the hardest hit, according to the Association of Equipment Manufacturers (AEM),
citing U.S. Department of Commerce data it uses in global markets reports for
members.

 



Exports by World Region

Year-end 2014 U.S. construction equipment exports by major
world regions compared to year-end 2013:

  • Canada dropped 2 percent, for a total $6.66 billion
  • South America declined 28.3 percent, for a total $2.57
    billion
  • Asia decreased 7.1 percent, for a total $1.98 billion
  • Europe dropped 22.6 percent, for a total $1.98 billion
  • Central America fell 11.4 percent, for a total $1.95 billion
  • Africa decreased 5.2 percent to $1.23 billion
  • Australia/Oceania fell 32.4 percent to $889.5 million

Exports by Top 10 Countries

The top countries buying the most U.S.-made construction
machinery during 2014 (by dollar volume) were:

  1. Canada – $6.66 billion, down 2 percent
  2. Mexico – $1.59 billion, down 11.3 percent
  3. Australia – $808.3 million, down 34.9 percent
  4. Brazil – $720.5 million, down 19 percent
  5. South Africa – $669.5 million, down 1 percent
  6. Chile – $617.4 million, down 38.2 percent
  7. Belgium – $461.3 million, down 25.2 percent
  8. Peru – $460.4 million, down 27.8 percent
  9. China – $367.8 million, down 3.1 percent
  10. Saudi Arabia – $326.9 million, up 10.7 percent   


Market Analysis Overview

The fourth quarter of 2014 marked the eighth consecutive
quarter that U.S. construction equipment exports experienced year-over-year
declines.

 

While exports have been decreasing steadily since the second
quarter of 2012, imports have been trending higher. The fast growth in the
post-recession export figures (2009-2012) was a strong driver for domestic
manufacturers, though it appears the domestic market has become one of the more
robust growth engines for the industry.

 

The recent declines in total construction equipment exports,
which were in line with regional development, have been partly due to:

  • A retrenching from accelerated spending earlier in the
    economic recovery
  • A strengthening dollar against the Japanese Yen
  • Declines in commodity prices, particularly oil, copper and
    coal
  • From a global perspective, the U.S. market remains strong,
    though somewhat affected by the oil price declines.

 

In the global markets:

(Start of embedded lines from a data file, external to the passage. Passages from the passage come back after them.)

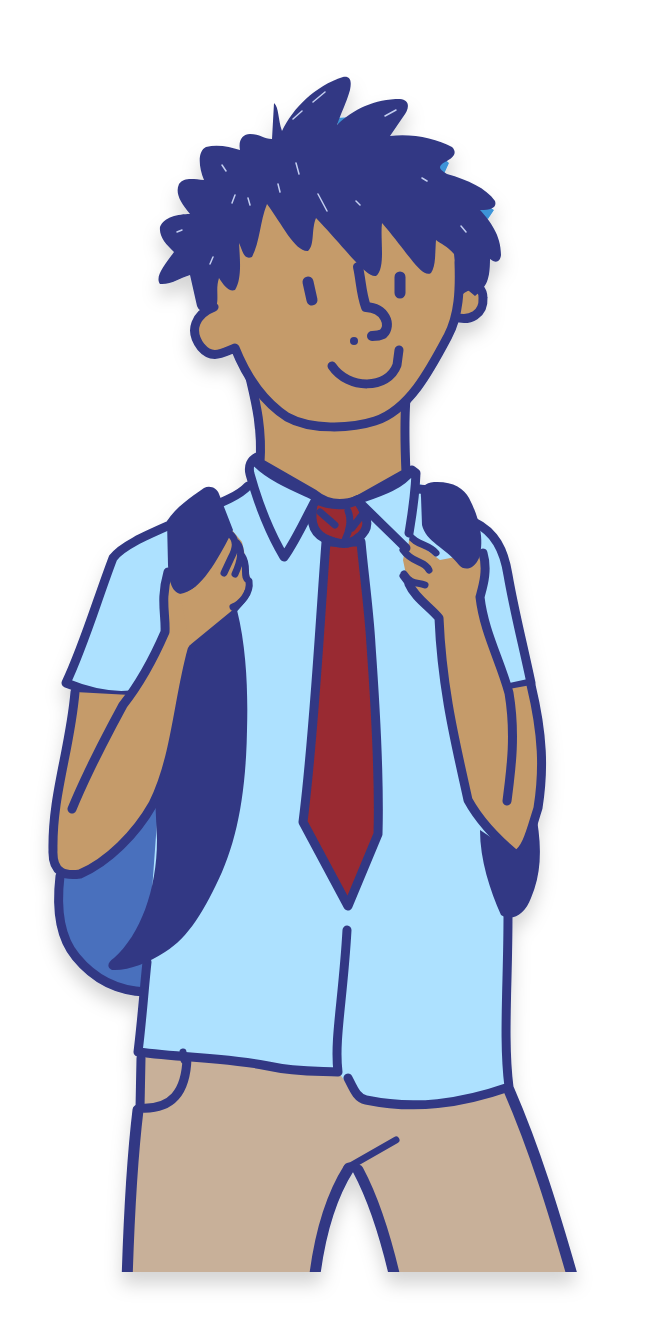
<!DOCTYPE html>
<html lang="en">
<head>
<meta charset="utf-8">
<title>Student with backpack</title>
<style>
:root {
  --paper: #ffffff;
  --ink: #313984;
  --skin: #c59b6b;
  --shirt: #ade1ff;
  --tie: #992b31;
  --trousers: #c8b099;
  --bag: #4a6fbd;
  --glint: #3c94d8;
}
html, body { margin: 0; width: 666px; height: 1320px; overflow: hidden; background: var(--paper); }
svg { display: block; }
.line { fill: none; stroke: var(--ink); stroke-width: 9; stroke-linecap: round; stroke-linejoin: round; }
.outlined { stroke: var(--ink); stroke-width: 9; stroke-linecap: round; stroke-linejoin: round; }
.thin { stroke-width: 7; }
.bold { stroke-width: 11; }
.ink { fill: var(--ink); }
.skin { fill: var(--skin); }
.shirt { fill: var(--shirt); }
.tie { fill: var(--tie); }
.trousers { fill: var(--trousers); }
.bag { fill: var(--bag); }
.glint { fill: var(--glint); }
.scribble { fill: none; stroke: #c3cdf0; stroke-width: 1.5; stroke-linecap: round; }
</style>
</head>
<body>
<svg width="666" height="1320" viewBox="0 0 666 1320" role="img" aria-label="Smiling student in a school shirt and red tie, holding the straps of a backpack">
  <defs>
    <filter id="soft-shadow" x="-10%" y="-10%" width="120%" height="120%">
      <feDropShadow dx="0" dy="12" stdDeviation="9" flood-color="#000" flood-opacity=".17"/>
    </filter>
    <clipPath id="waist-crop"><rect x="0" y="0" width="666" height="1272"/></clipPath>
  </defs>

  <g filter="url(#soft-shadow)">
    <g id="student" clip-path="url(#waist-crop)">

      <g id="trousers">
        <path class="trousers" d="M141 1050L138 1110C132 1160 129 1215 127 1280H315C319 1235 332 1195 352 1166C370 1195 384 1235 395 1280H574C556 1215 535 1150 509 1090L340 1060Z"/>
        <path class="line" d="M141 1058L140 1108"/>
        <path class="line bold" d="M138 1110C132 1160 129 1215 127 1282"/>
        <path class="line bold" d="M509 1090C535 1150 554 1212 574 1282"/>
        <path class="line" d="M140 1108C172 1110 186 1092 187 1058"/>
        <path class="line bold" d="M314 1282C319 1238 330 1198 349 1168"/>
        <path class="line bold" d="M358 1170C374 1200 386 1238 396 1282"/>
        <path class="line thin" d="M347 1168L396 1140"/>
      </g>

      <path id="backpack" class="bag outlined" d="M60 876C56 910 60 938 76 957C94 979 116 991 146 992L150 966L176 780L120 830Z"/>

      <g id="shirt">
        <path class="shirt" d="M252 480C240 494 205 509 170 525C145 536 122 546 113 558C97 600 83 645 66 683C88 691 108 697 130 696L180 640L160 780L147 960L138 1053C190 1056 240 1058 270 1067C295 1072 318 1071 338 1072C342 1077 348 1085 356 1096C400 1108 455 1106 509 1087L509 915L532 683C525 640 514 600 508 570C500 543 492 530 476 522L415 480L340 505Z"/>
        <path class="line" d="M248 486C235 500 205 508 170 525C145 536 122 546 113 558C97 600 84 645 66 683C88 692 108 697 130 695"/>
        <path class="line" d="M418 489L430 490M474 522C495 532 504 550 508 575C514 610 523 645 531 683L508 688"/>
        <path class="line" d="M147 962C144 990 142 1020 138 1052C185 1058 230 1058 268 1066C295 1072 315 1071 338 1072C334 1040 343 1000 347 930"/>
        <path class="line" d="M348 1078C354 1090 357 1098 366 1100C415 1110 460 1104 509 1087C503 1040 508 985 508 916"/>
        <path class="line thin" d="M183 1052L184 1060"/>
      </g>

      <g id="backpack-straps">
        <path class="ink" d="M237 610C247 650 248 695 247 730C246 790 238 835 222 872C205 910 188 938 165 952C148 963 128 971 112 970C106 967 108 962 114 958C140 935 157 890 157 840L155 795L180 640Z"/>
        <path class="ink" d="M480 830L513 852L537 820C542 850 541 875 531 898C525 914 513 922 501 915C490 890 480 860 480 830Z"/>
      </g>

      <g id="left-arm">
        <path class="skin" d="M75 692C68 750 52 795 53 855C53 875 67 876 80 874C110 862 140 830 155 798C175 750 180 700 192 650C202 632 225 620 246 594L250 578L242 542L232 530L190 580L168 572C160 600 166 615 165 632C152 660 140 680 130 695Z"/>
        <path class="line" d="M75 692C70 750 52 795 53 850C52 874 66 876 80 874C108 862 136 834 153 804C176 758 178 700 192 650C202 632 230 618 245 594"/>
        <path class="line" d="M168 572C160 600 166 615 165 632C152 662 138 686 123 705C104 740 88 770 72 809"/>
        <path class="ink" d="M167 521C176 507 191 497 204 488C210 485 217 488 219 494L233 530C220 555 205 585 184 594C172 595 169 582 168 565Z"/>
        <path class="skin" d="M180 594C202 590 217 564 232 536L242 548L249 578L240 604L190 645Z"/>
        <path class="line thin" d="M229 533C238 540 236 549 231 558L224 573M237 543C243 550 241 561 235 574M242 556C249 566 242 577 249 581C251 594 240 604 233 607"/>
      </g>

      <g id="right-arm">
        <path class="skin" d="M408 536L403 560L408 584C420 600 435 610 439 620C442 690 456 745 468 800C480 822 500 840 516 855C528 850 532 835 534 815C544 765 543 735 531 685L509 689C496 655 485 625 480 595C484 580 485 568 482 552L440 560Z"/>
        <path class="line" d="M531 685C543 735 544 770 538 808C531 830 527 849 516 855C498 840 480 822 468 800C456 745 442 690 439 618C430 607 415 598 409 584"/>
        <path class="line" d="M483 553C488 570 483 586 480 597C484 632 500 660 509 693C516 735 511 770 507 801"/>
        <path class="ink" d="M421 497C420 488 424 483 434 482C452 481 464 488 469 498C479 517 485 540 479 558C474 570 464 571 459 565C445 547 426 542 422 525Z"/>
        <path class="line thin" d="M408 533C416 546 427 543 436 553M403 550C413 564 424 560 429 570M404 574C411 585 417 582 425 585M409 584L403 576"/>
      </g>

      <path id="neck" class="skin outlined" d="M246 360C252 390 263 420 260 463L314 494C326 504 342 506 358 500L406 473C405 450 404 425 406 398Z"/>

      <g id="tie">
        <path class="tie outlined" d="M326 542C319 635 314 735 303 822L348 906L378 834C380 765 374 690 371 645C369 610 364 575 361 542Z"/>
        <path class="tie outlined" d="M314 499C310 518 311 531 324 538C340 546 350 545 358 538C369 530 371 520 357 500C345 507 330 506 314 499Z"/>
        <path class="line thin" d="M320 512L335 525M348 511C352 520 349 532 345 540M362 515L352 528"/>
      </g>

      <g id="collar">
        <path class="shirt outlined" d="M257 457C251 460 248 466 250 474C260 510 274 540 284 557C295 542 306 518 317 497C298 488 272 478 257 463Z"/>
        <path class="shirt" d="M357 500C380 492 400 486 412 471L417 474C416 498 412 520 408 548C390 532 375 518 357 500Z"/>
        <path class="line" d="M406 548C390 532 375 518 357 500C380 492 400 486 412 470L416 473C415 498 412 515 409 533"/>
      </g>

      <g id="head">
        <path class="skin outlined" d="M452 300C465 280 483 282 483 298C484 314 470 322 455 317Z"/>
        <path class="skin" d="M204 313C190 320 190 338 201 350C211 360 222 353 235 348C247 375 264 400 287 417C310 429 350 430 375 422C409 410 430 370 448 336C459 315 460 290 459 262L430 200L260 180L210 260Z"/>
        <path class="line" d="M214 307C196 314 188 330 201 347C212 360 222 353 235 348C247 378 264 402 287 417C310 430 350 429 375 421C409 410 430 370 448 336C459 315 460 290 459 262"/>
        <path class="line bold" d="M308 282L312 300M400 277V293"/>
        <path class="line bold" style="stroke-width:10" d="M358 267C361 280 361 293 366 307C385 308 392 325 383 334C379 336 376 336 372 336"/>
        <circle class="ink" cx="354" cy="341" r="4"/>
        <path class="line" d="M332 366C348 390 388 390 397 365L399 350"/>
      </g>

      <g id="hair">
        <path class="glint" d="M336 118L352 117L358 126L340 134ZM432 148L449 163L444 174L430 170ZM478 200L494 210L488 219L474 214Z"/>
        <path class="ink" d="M274 103C279 107 278 120 282 131C293 108 315 86 343 77C350 76 352 80 350 90C346 104 341 113 337 125C353 109 375 99 400 99C410 100 410 108 403 117L390 136C410 133 436 138 452 147C458 153 453 158 445 162C438 166 438 169 447 174C468 180 486 188 495 201C497 207 492 210 480 210C490 221 501 235 501 255C500 263 495 263 490 259C490 279 487 287 475 296L463 286C461 278 455 270 454 254C447 246 441 244 436 240C435 252 436 266 431 273C422 279 408 253 382 223C380 240 386 268 376 276C366 278 345 248 316 218C311 230 315 245 308 251C295 252 282 224 267 204C260 221 260 242 252 257C244 260 243 252 239 243C240 260 242 279 235 290C229 292 224 286 219 278C215 290 220 301 215 309C209 316 199 312 197 306L190 275C180 278 171 285 160 284C155 277 163 267 174 252C166 244 159 237 160 227C164 217 178 214 190 214C180 202 175 193 179 184C184 177 193 179 204 180C198 165 198 151 206 147C218 144 230 147 240 150C238 140 243 134 250 134C260 134 264 139 272 139Z"/>
        <path class="scribble" d="M313 102L325 92M293 119L302 111M222 165L226 171M235 195L232 203M248 198L250 205M318 194L327 211M296 163L299 174M213 257L210 264M177 232L182 230M385 116L396 110M422 178L427 181M461 226L466 232M356 201L360 205M278 184L280 192"/>
      </g>

    </g>
  </g>
</svg>
</body>
</html>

  • South America, and specifically the Brazilian market, remain
    challenging
  • China also experienced a sluggish demand, despite government
    stimuli
  • Europe's market remained uneven with growth in the United
    Kingdom
  • The Russian market declined significantly
  • The strong decrease in exports to Belgium can be attributed
    to the overall European market, as Belgium remains a throughput nation